He did so by beating the other member of the elite group, Novak Djokovic, 6-0 6-2 7-5, in the French Open final under the roof on Philippe Chatrier Court amid the late afternoon autumnal chill.
Nadal sunk to his knees after an ace on championship point in what was a surprisingly lopsided conclusion to the fortnight.
But this is indeed Nadal on clay. He said the tournament’s new balls and cool weather don’t favor his spin heavy game — the coronavirus pandemic prompted organizers to move the event from its usual late May start — but the 34-year-old Spaniard overcame the different conditions to tally a 13th Roland Garros crown and 100th win in southwest Paris.
“I do not think today about the 20th to equal Roger on this great number,” he said as he addressed the crowd. “For me this is just a Roland Garros victory. Roland Garros means everything to me.
“I spent here the most important moments, or most of the most important moments in my tennis career, no doubt about that. Just to play here is a true inspiration and the love story I have with this city and with this court is unforgettable.”

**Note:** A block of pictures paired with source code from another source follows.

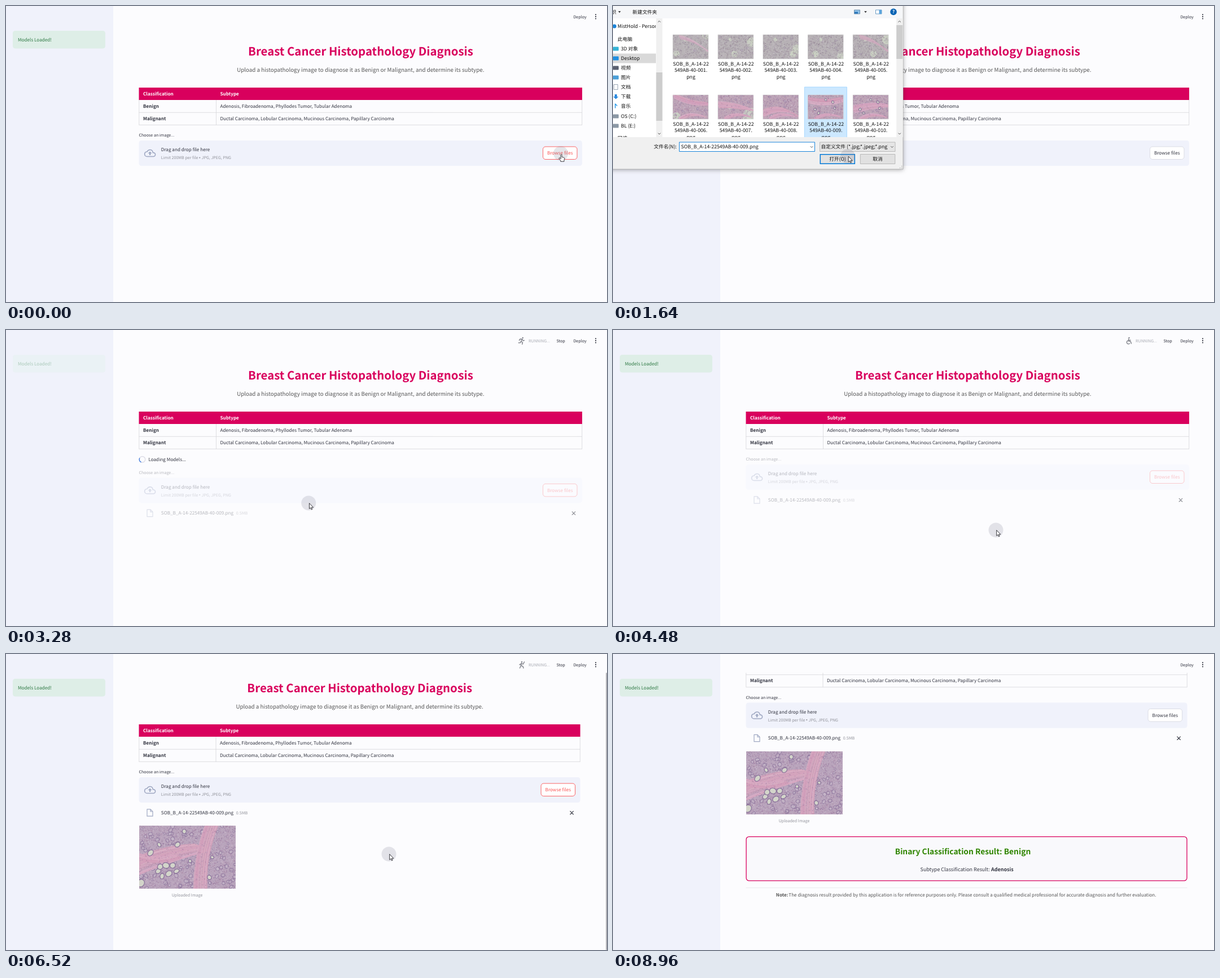
Write an HTML page with a canvas that moves like this. It is 1065 px wide and 526 px high and loops after 9040 ms.

```html
<!DOCTYPE html>
<html lang="zh-CN">
<head>
<meta charset="utf-8">
<title>Histopathology diagnosis demo</title>
<style>
html, body { margin: 0; width: 100%; height: 100%; overflow: hidden; background: #fcfcfe; }
canvas { display: block; width: 1065px; height: 526px; }
</style>
</head>
<body>
<canvas id="stage"></canvas>
<script>
const W = 1065, H = 526, LOOP = 9040;
const EM = 0.5098; // CSS pixels of the page to stage pixels
const FONT = '"Noto Sans CJK SC", "Noto Sans CJK JP", "Noto Sans", sans-serif';
const PAGE = '#fcfcfe', INK = '#31333f', MUTED = '#92939b', PINK = '#d9005d', RED = '#fa5555';
const DIALOG_TEXT = 17.1;

const canvas = document.getElementById('stage');
const dpr = window.devicePixelRatio || 1;
canvas.width = W * dpr;
canvas.height = H * dpr;
const ctx = canvas.getContext('2d');

const clamp = v => Math.max(0, Math.min(1, v));
const mix = (a, b, k) => a + (b - a) * k;
const smooth = k => k * k * (3 - 2 * k);
const linear = k => k;

// Interpolates rows of [time, ...values].
function track(rows, t, ease = linear) {
  let i = 0;
  while (i < rows.length - 2 && t >= rows[i + 1][0]) i++;
  const [a, b] = [rows[i], rows[i + 1]];
  const k = ease(clamp((t - a[0]) / (b[0] - a[0])));
  return a.slice(1).map((v, j) => mix(v, b[j + 1], k));
}

const CURSOR = [[0, 983, 262], [760, 983, 262], [1240, 378, 180], [1400, 378, 180], [1640, 416, 267],
  [2960, 416, 267], [3640, 678.5, 355.5], [8320, 678.5, 355.5], [8600, 770, -30]];
const SCROLL = [[0, 0], [5720, 0], [5880, 20], [8040, 20], [8080, 40], [8120, 69.5], [8200, 122], [8300, 152.5], [9040, 152.5]];

function text(s, x, cy, size = 16, color = INK, weight = 400, align = 'left') {
  const px = size * EM;
  ctx.font = `${weight} ${px}px ${FONT}`;
  ctx.textRendering = 'geometricPrecision';
  ctx.textAlign = align;
  ctx.fillStyle = color;
  ctx.fillText(s, x, cy + px * 0.3665);
}

function box(x, y, w, h, fill, stroke, line = 1, r = 0) {
  ctx.beginPath();
  ctx.roundRect(x, y, w, h, r);
  if (fill) { ctx.fillStyle = fill; ctx.fill(); }
  if (stroke) { ctx.strokeStyle = stroke; ctx.lineWidth = line; ctx.stroke(); }
}

function disc(x, y, r, color, g = ctx) {
  g.beginPath();
  g.arc(x, y, r, 0, 7);
  g.fillStyle = color;
  g.fill();
}

function shape(d, x, y, scale, { fill, stroke, line = 1 }) {
  const path = new Path2D(d);
  ctx.save();
  ctx.translate(x, y);
  ctx.scale(scale, scale);
  ctx.lineJoin = ctx.lineCap = 'round';
  if (fill) { ctx.fillStyle = fill; ctx.fill(path); }
  if (stroke) { ctx.strokeStyle = stroke; ctx.lineWidth = line / scale; ctx.stroke(path); }
  ctx.restore();
}

// --- stained tissue pictures ---
function tissue(w, h, seed, { base, sat = 18, cell = 3.5, rings = 1, bands = [], pale = [], lumens = [] }) {
  const c = document.createElement('canvas');
  c.width = w * 2;
  c.height = h * 2;
  const g = c.getContext('2d');
  g.scale(2, 2);
  const rnd = () => (seed = (seed * 16807) % 2147483647) / 2147483647;
  g.fillStyle = base;
  g.fillRect(0, 0, w, h);
  const specks = (n, alpha) => {
    for (let i = 0; i < n; i++)
      disc(rnd() * w, rnd() * h, 0.4 + rnd() * 0.8, `hsla(${275 + rnd() * 40},${sat}%,${46 + rnd() * 38}%,${alpha})`, g);
  };
  const ring = (x, y, r, fill, alpha) => {
    g.beginPath();
    g.ellipse(x, y, r, r * (0.65 + rnd() * 0.3), rnd() * 3, 0, 7);
    g.fillStyle = fill;
    g.fill();
    g.strokeStyle = `hsla(275,${sat}%,50%,${alpha})`;
    g.lineWidth = Math.min(1.4, r * 0.5);
    g.stroke();
  };
  for (const [x, y, r] of pale) disc(x * w, y * h, r * w, '#cbd2c4', g);
  specks(w * h / 4, 0.4);
  for (let i = 0; i < w * h / 130 * rings; i++)
    ring(rnd() * w, rnd() * h, cell * (0.4 + rnd() * 0.6), `hsla(290,14%,${74 + rnd() * 8}%,.55)`, 0.55);
  g.lineCap = 'round';
  for (const [x0, y0, x1, y1, x2, y2, width] of bands) {
    for (let i = 0; i < width * 4; i++) {
      const off = (rnd() - 0.5) * width;
      g.beginPath();
      g.moveTo(x0 * w + off * 0.5, y0 * h + off);
      g.quadraticCurveTo(x1 * w + off * 0.7, y1 * h + off, x2 * w + off, y2 * h + off * 0.4);
      g.strokeStyle = `hsla(${322 + rnd() * 14},${sat + 18}%,${68 + rnd() * 12}%,.4)`;
      g.lineWidth = 0.6 + rnd() * 1.6;
      g.stroke();
    }
  }
  specks(w * h / 16, 0.3);
  for (const [x, y, r] of lumens) ring(x * w, y * h, r, '#d3d5ca', 0.8);
  return c;
}

const sample = tissue(171, 112, 4711, {
  base: '#b9a5bc', cell: 4,
  bands: [[-.05, .66, .3, .42, .66, .34, 28], [.78, -.1, .62, .45, .64, 1.1, 26], [-.05, .45, .15, .6, .4, .48, 14]],
  lumens: [[.12, .43, 6], [.21, .3, 4], [.2, .72, 5], [.22, .65, 5], [.28, .63, 6], [.35, .63, 5], [.39, .72, 5],
    [.31, .76, 6], [.24, .8, 5], [.02, .91, 7], [.47, .09, 4], [.4, .3, 5], [.53, .56, 3], [.73, .82, 4], [.76, .5, 3]]
});

const thumbs = Array.from({ length: 10 }, (_, i) => tissue(63, 43, 97 + i * 131, i < 5 ? {
  base: '#b8b3b6', sat: 8, cell: 1.8, rings: 0.7,
  pale: [[(i * .37 + .1) % 1, .8, .09], [.95, (i * .3) % 1, .13], [.35, .2, .05]],
  bands: i === 0 || i === 4 ? [[.2, .1, .6, .2, 1, .7, 8]] : []
} : {
  base: '#bea5b6', sat: 18, cell: 2, rings: 0.8,
  pale: i === 6 ? [[.95, .9, .25], [.35, .45, .1]] : i === 5 ? [[.1, .9, .12]] : [],
  bands: [[0, (i * .4) % 1, .5, .4, 1, (i * .27) % 1, 12], [.2, 1, .5, .7, .9, .9, 6]],
  lumens: i > 7 ? [[.2, .6, 2.5], [.3, .75, 2.5], [.7, .3, 2.5], [.75, .55, 2.5], [.5, .2, 2]] : []
}));

// --- page parts ---
const CLOUD = 'M19 11h-.9l-.3-1.2C17.3 6.8 14.9 5 12 5 9.6 5 7.4 6.4 6.3 8.6L6 9l-.6.1C2.8 9.4 1 11.5 1 14a5 5 0 0 0 5 5h13a4 4 0 0 0 0-8z';
const CLOUD_ARROW = 'M12 8.5l4 4.2h-2.6V16h-2.8v-3.3H8z';
const SHEET = 'M-5-6.2h6L5-2.2V6.2H-5zM1-6v4h4';
const CROSS = 'M-2.8-2.8L2.8 2.8M2.8-2.8L-2.8 2.8';

function browseButton(right, cy, focused) {
  box(right - 69.5, cy - 11.2, 60.5, 22.5, '#fff', focused ? RED : '#d9dae1', 0.9, 4.5);
  text('Browse files', right - 39.3, cy, 16, focused ? RED : INK, 400, 'center');
}

function table(right) {
  const split = right > 1019 ? 372.5 : 372, x = split + 7;
  box(235.5, 145, right - 235.5, 22, PINK);
  text('Classification', 243, 156, 16, '#fff', 700);
  text('Subtype', x, 156, 16, '#fff', 700);
  text('Benign', 243, 178, 16, INK, 700);
  text('Adenosis, Fibroadenoma, Phyllodes Tumor, Tubular Adenoma', x, 178);
  text('Malignant', 243, 200, 16, INK, 700);
  text('Ductal Carcinoma, Lobular Carcinoma, Mucinous Carcinoma, Papillary Carcinoma', x, 200);
  ctx.strokeStyle = '#d6d6da';
  ctx.lineWidth = 0.8;
  ctx.beginPath();
  for (const y of [189.3, 211.4]) { ctx.moveTo(235.5, y); ctx.lineTo(right, y); }
  for (const gx of [235.8, split, right - .3]) { ctx.moveTo(gx, 167); ctx.lineTo(gx, 211.4); }
  ctx.stroke();
}

function uploader(right, focused, hasFile, opacity) {
  ctx.globalAlpha = opacity;
  text('Choose an image...', 235.5, 229.8, 14);
  box(235.5, 239, right - 235.5, 45, '#f0f2fb', null, 1, 4.5);
  shape(CLOUD, 244.8, 251.2, 0.86, { stroke: '#9fa8c2', line: 1.6 });
  shape(CLOUD_ARROW, 244.8, 251.2, 0.86, { fill: '#9fa8c2' });
  text('Drag and drop file here', 274.8, 255.4);
  text('Limit 200MB per file', 274.8, 269.6, 14, MUTED);
  disc(343.3, 269.6, 1.1, MUTED);
  text('JPG, JPEG, PNG', 346.6, 269.6, 14, MUTED);
  browseButton(right, 261.2, focused);
  if (hasFile) {
    shape(SHEET, 255, 302, 1, { stroke: '#9fa8c2', line: 1.2 });
    text('SOB_B_A-14-22549AB-40-009.png', 274.8, 301.8);
    text('0.5MB', 407.8, 302, 14, MUTED);
    ctx.globalAlpha = Math.sqrt(opacity);
    shape(CROSS, right - 15, 302.2, 1, { stroke: INK, line: 1.1 });
  }
  ctx.globalAlpha = 1;
}

function spinner(t) {
  const a = t / 500 * Math.PI * 2 - 1.6;
  ctx.lineWidth = 1.4;
  ctx.strokeStyle = '#dcdce6';
  ctx.beginPath();
  ctx.arc(241.5, 230, 5.3, 0, 7);
  ctx.stroke();
  ctx.strokeStyle = '#3f7be0';
  ctx.beginPath();
  ctx.arc(241.5, 230, 5.3, a, a + 1.7);
  ctx.stroke();
  text('Loading Models...', 252.4, 230);
}

function result(right) {
  box(236.1, 477.1, right - 236.7, 78.3, '#f9f9fc', PINK, 1.3, 5);
  text('Binary Classification Result: Benign', 620, 503, 27.1, '#2f8500', 700, 'center');
  text('Subtype Classification Result:', 544.6, 535.7, 17.6);
  text('Adenosis', 670, 535.7, 17.6, INK, 700);
  box(235.5, 567.4, right - 235.5, 0.7, '#dcdce1');
  text('Note:', 288.8, 581, 16, '#555', 700);
  text('The diagnosis result provided by this application is for reference purposes only. ' +
    'Please consult a qualified medical professional for accurate diagnosis and further evaluation.', 311.3, 581, 16, '#555');
}

// Little athletes, drawn as limbs around a head at [x, y].
const POSES = [
  [1.5, -5, 'M0-2.5L-1 1.5L2 3.5V6M-1 1.5L-4.5 4.5M0-2.5L4 0M0-2.5L-4-1'],
  [1, -5, 'M0-3L.5 1H3.5L5 5M0-1H3.5M-1 0a3 3 0 1 0 3 5'],
  [2.2, -5, 'M1-2.8L-.8 1L2 3L1.2 6.2M-.8 1L-2 3.6L-5.2 3.8M1-2.8L-2.4-3L-4-.8M1-2.8L3 0L5-.6'],
  [.5, -4.8, 'M0-2.5L-1 1.5L2.5 3L3.5 6M-1 1.5L-3 6M0-2L3-1L5-5M0-2L-3.5 0'],
  [3, -3, 'M1.5-1.5L-3 1L-5.5 4M-3 1L0 3.5L-2 6M1.5-1.5L4 1L5.5 1']
];

function header(t) {
  box(190, 0, W - 190, 33.5, PAGE);
  if (t >= 2120 && t < 7880) {
    const [x, y, limbs] = POSES[Math.floor((t - 2120) / 90) % POSES.length];
    disc(913.5 + x, 19 + y, 1.3, '#85878f');
    shape(limbs, 913.5, 19, 1, { stroke: '#85878f', line: 1.5 });
    text('RUNNING...', 926, 19, 14, '#a9abb3');
    text('Stop', 975.4, 19, 14);
  }
  text('Deploy', 1005.4, 19, 14);
  for (const y of [15.3, 18.9, 22.5]) disc(1045, y, 1.1, INK);
}

function page(t) {
  const [scroll] = track(SCROLL, t);
  const uploaded = t >= 4600, finished = t >= 7680;
  const right = uploaded ? 1017.6 : 1021, mid = (235.5 + right) / 2;
  const stale = mix(1, 0.33, clamp((t - 2040) / 520));
  const loading = t >= 2160 && t < 4440;

  box(0, 0, W, H, PAGE);
  box(0, 0, 190, H, '#f0f2fb');
  ctx.globalAlpha = t < 4440 ? stale : 1;
  box(12, 44, 164, 31.5, '#deeee7', null, 1, 4.5);
  text('Models Loaded!', 21, 60.2, 16, '#2f7a45');
  ctx.globalAlpha = 1;

  ctx.save();
  ctx.translate(0, -scroll);
  text('Breast Cancer Histopathology Diagnosis', mid + .2, 81, 40, PINK, 700, 'center');
  text('Upload a histopathology image to diagnose it as Benign or Malignant, and determine its subtype.',
    mid, 113.5, 19.2, '#555', 400, 'center');
  table(right);
  if (loading) spinner(t);
  ctx.save();
  if (loading) ctx.translate(0, 23.4);
  uploader(right, t < 800 || (t >= 1800 && t < 8960), t >= 2000, uploaded ? 1 : stale);
  ctx.restore();
  if (uploaded) {
    ctx.drawImage(sample, 235.5, 325.2, 171, 112);
    text('Uploaded Image', 321, 448.7, 14, MUTED, 400, 'center');
  }
  if (finished) result(right);
  ctx.restore();

  if (uploaded && t < 8560) {
    const full = finished ? 678.5 : 546;
    box(1063, scroll * H / full, 2, H * H / full, '#b3b3b8', null, 1, 1);
  }
  header(t);
}

// --- file dialog ---
const FOLDERS = [['此电脑', 59, 8, '#3aa0dc'], ['3D 对象', 76, 14, '#36b3d6'], ['Desktop', 93, 14, '#1f8fe0'],
  ['视频', 110, 14, '#5a6070'], ['图片', 127, 14, '#4a9fd8'], ['文档', 144, 14, '#9aa7b5'], ['下载', 161, 14, '#2b8ae0'],
  ['音乐', 178, 14, '#2196e8'], ['OS (C:)', 196, 14, '#8b98a5'], ['BL (E:)', 213, 14, '#8b98a5'], ['网络', 235, 8, '#3aa0dc']];

const label = (s, x, y, align) => text(s, x, y, DIALOG_TEXT, '#111', 400, align);
const chevron = (x, y, up) => shape(up ? 'M-2 1L0-1L2 1' : 'M-2-1L0 1L2-1', x, y, 1, { stroke: '#555', line: 1 });

function scrollbar(x, top, size) {
  box(x, 22, 11, 211, '#f0f0f0');
  box(x, top, 11, size, '#cdcdcd');
  chevron(x + 5.5, 27.5, true);
  chevron(x + 5.5, 227, false);
}

function clipped(x, y, w, h, draw) {
  ctx.save();
  ctx.beginPath();
  ctx.rect(x, y, w, h);
  ctx.clip();
  draw();
  ctx.restore();
}

function tree() {
  box(0, 84.5, 76, 17, '#d9d9d9');
  disc(2.5, 36, 3.5, '#1b84d8');
  label('MistHold - Personal', 8, 36);
  for (const [name, y, x, color] of FOLDERS) {
    if (name === '音乐') shape('M4-4v7M4-4l3 3', 0, y, 1, { stroke: color, line: 1.4 });
    else if (name === '下载') shape('M3-4h4v4h2.5L5 4.5L.5 0H3z', 0, y, 1, { fill: color });
    else if (name === '文档') box(1.5, y - 4.5, 7, 9, '#fff', color);
    else box(x - 14, y - 3.5, x > 8 ? 10 : 5, 7, color, null, 1, 1);
    label(name, x, y);
  }
}

function files(picked) {
  for (let i = 0; i < 10; i++) {
    const x = 106 + (i % 5) * 79.8, y = i < 5 ? 51 : 158;
    if (picked && i === 8) box(x - 6, y - 14, 75, 100, '#cce8ff', '#99d1ff', 0.8);
    ctx.drawImage(thumbs[i], x, y, 63, 43);
    box(x, y, 63, 43, null, '#d0d0d0', 0.6);
    const lines = ['SOB_B_A-14-22', `549AB-40-${String(i + 1).padStart(3, '0')}.`, 'png'];
    lines.forEach((s, j) => label(s, x + 32, y + 51.5 + j * 11.7, 'center'));
  }
}

function dialog(t) {
  const picked = t >= 1240;
  ctx.save();
  ctx.shadowColor = 'rgba(0,0,0,.35)';
  ctx.shadowBlur = 8 * dpr;
  ctx.shadowOffsetY = dpr;
  box(-20, -20, 534, 310, '#f0f0f0');
  ctx.restore();
  box(-20, -20, 534, 310, null, '#a5a5a5', 0.8);
  box(0, 0, 513.5, 22, '#f6f7f9');
  box(0, 22, 513.5, 211, '#fff');

  label('组织', 6, 10.5, 'right');
  shape('M-2.3-1.2h4.6L0 1.4z', 11.5, 10.5, 1, { fill: '#222' });
  label('新建文件夹', 34.5, 10.5);
  box(427.5, 7, 10, 7, '#8fc1e8', '#5d7f9e', 0.8);
  box(428, 10.5, 6, 3, '#2673b8');
  shape('M-2.3-1.2h4.6L0 1.4z', 447.5, 10.5, 1, { fill: '#222' });
  box(465.5, 7, 10.5, 7, '#fff', '#4a86b8', 0.8);
  box(471.5, 7, 4.5, 7, '#5ba4dc');
  disc(497, 10.4, 5.8, '#0a64b4');
  text('?', 497, 10.4, 16, '#fff', 700, 'center');

  clipped(0, 22, 76, 211, tree);
  clipped(89, 22, 413, 211, () => files(picked));
  scrollbar(76.5, 118, 86);
  scrollbar(502.2, 34, 60);

  label('文件名(N):', 113, 250.3, 'right');
  box(117.5, 242, 240, 16.5, '#fff', '#0078d7', 0.9);
  if (picked) label('SOB_B_A-14-22549AB-40-009.png', 120.5, 250.3);
  else box(119.7, 244.5, 0.8, 11.5, '#111');
  chevron(352, 250.5);
  box(366.5, 242, 133.5, 16.5, '#e5e5e5', '#adadad', 0.8);
  clipped(367, 242, 120, 17, () => label('自定义文件 (*.jpg;*.jpeg;*.png)', 368.5, 250.3));
  chevron(494.5, 250.5);
  box(367.3, 263.8, 61, 16.4, '#e1e1e1', '#0078d7', 1.5);
  label('打开(O)', 398, 272, 'center');
  box(438.3, 263.5, 61.5, 17, '#e1e1e1', '#adadad', 0.8);
  label('取消', 469, 272, 'center');
  for (const [x, y] of [[511, 287], [508, 287], [511, 284]]) box(x, y, 1.2, 1.2, '#aaa');
}

// --- pointer ---
const ARROW = 'M0 0v9.6l2.2-2 1.6 3.5 1.5-.7-1.6-3.3h3z';
const HAND = 'M-1 1Q0-.8 1 1V5L4.6 6Q6 6.4 5.7 8L5 10.5V13H-1.2V11.5L-4 7.8Q-4.4 6.4-3 6.4L-1 8z';

function pointer(t) {
  const [x, y] = track(CURSOR, t, smooth);
  const busy = t >= 120 && t < 280;
  const hand = !busy && (t < 840 || (t >= 1800 && t < 3120));
  disc(x, y, 13, 'rgba(110,110,135,.18)');
  shape(hand ? HAND : ARROW, x + (hand ? 1 : 1.2), y + (hand ? 1.3 : .6), 1, { fill: '#fff', stroke: '#26262c', line: 0.9 });
  if (busy) {
    ctx.strokeStyle = '#2f8fe0';
    ctx.lineWidth = 1.4;
    ctx.beginPath();
    ctx.arc(x + 9.5, y + 3, 3, 0, 7);
    ctx.stroke();
  }
}

function render(now) {
  const t = now % LOOP;
  ctx.setTransform(dpr, 0, 0, dpr, 0, 0);
  page(t);
  if (t >= 480 && t < 1800) dialog(t);
  pointer(t);
}

const start = performance.now();
(function tick() {
  render(performance.now() - start);
  requestAnimationFrame(tick);
})();
</script>
</body>
</html>
```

Later, in his news conference, though, Nadal did reflect on tying the Swiss’ mark.
“I am just excited and of course is something that means a lot to me,” he said. “At the same time share this record between us, that we had an amazing rivalry for such a long time, is something in some way beautiful I really believe. Let’s see what is going on.”
Federer was quick to congratulate Nadal on Twitter.
“I have always had the utmost respect for my friend Rafa as a person and as a champion,” Federer, recovering from a knee injury, wrote. “As my greatest rival over the years, I believe we have pushed each other to be better players.
“Therefore it is a true honor for me to congratulate him on his 20th grand slam victory. It is especially amazing that he has now won Roland Garros an incredible 13 times, which is one of the greatest achievements in sport.”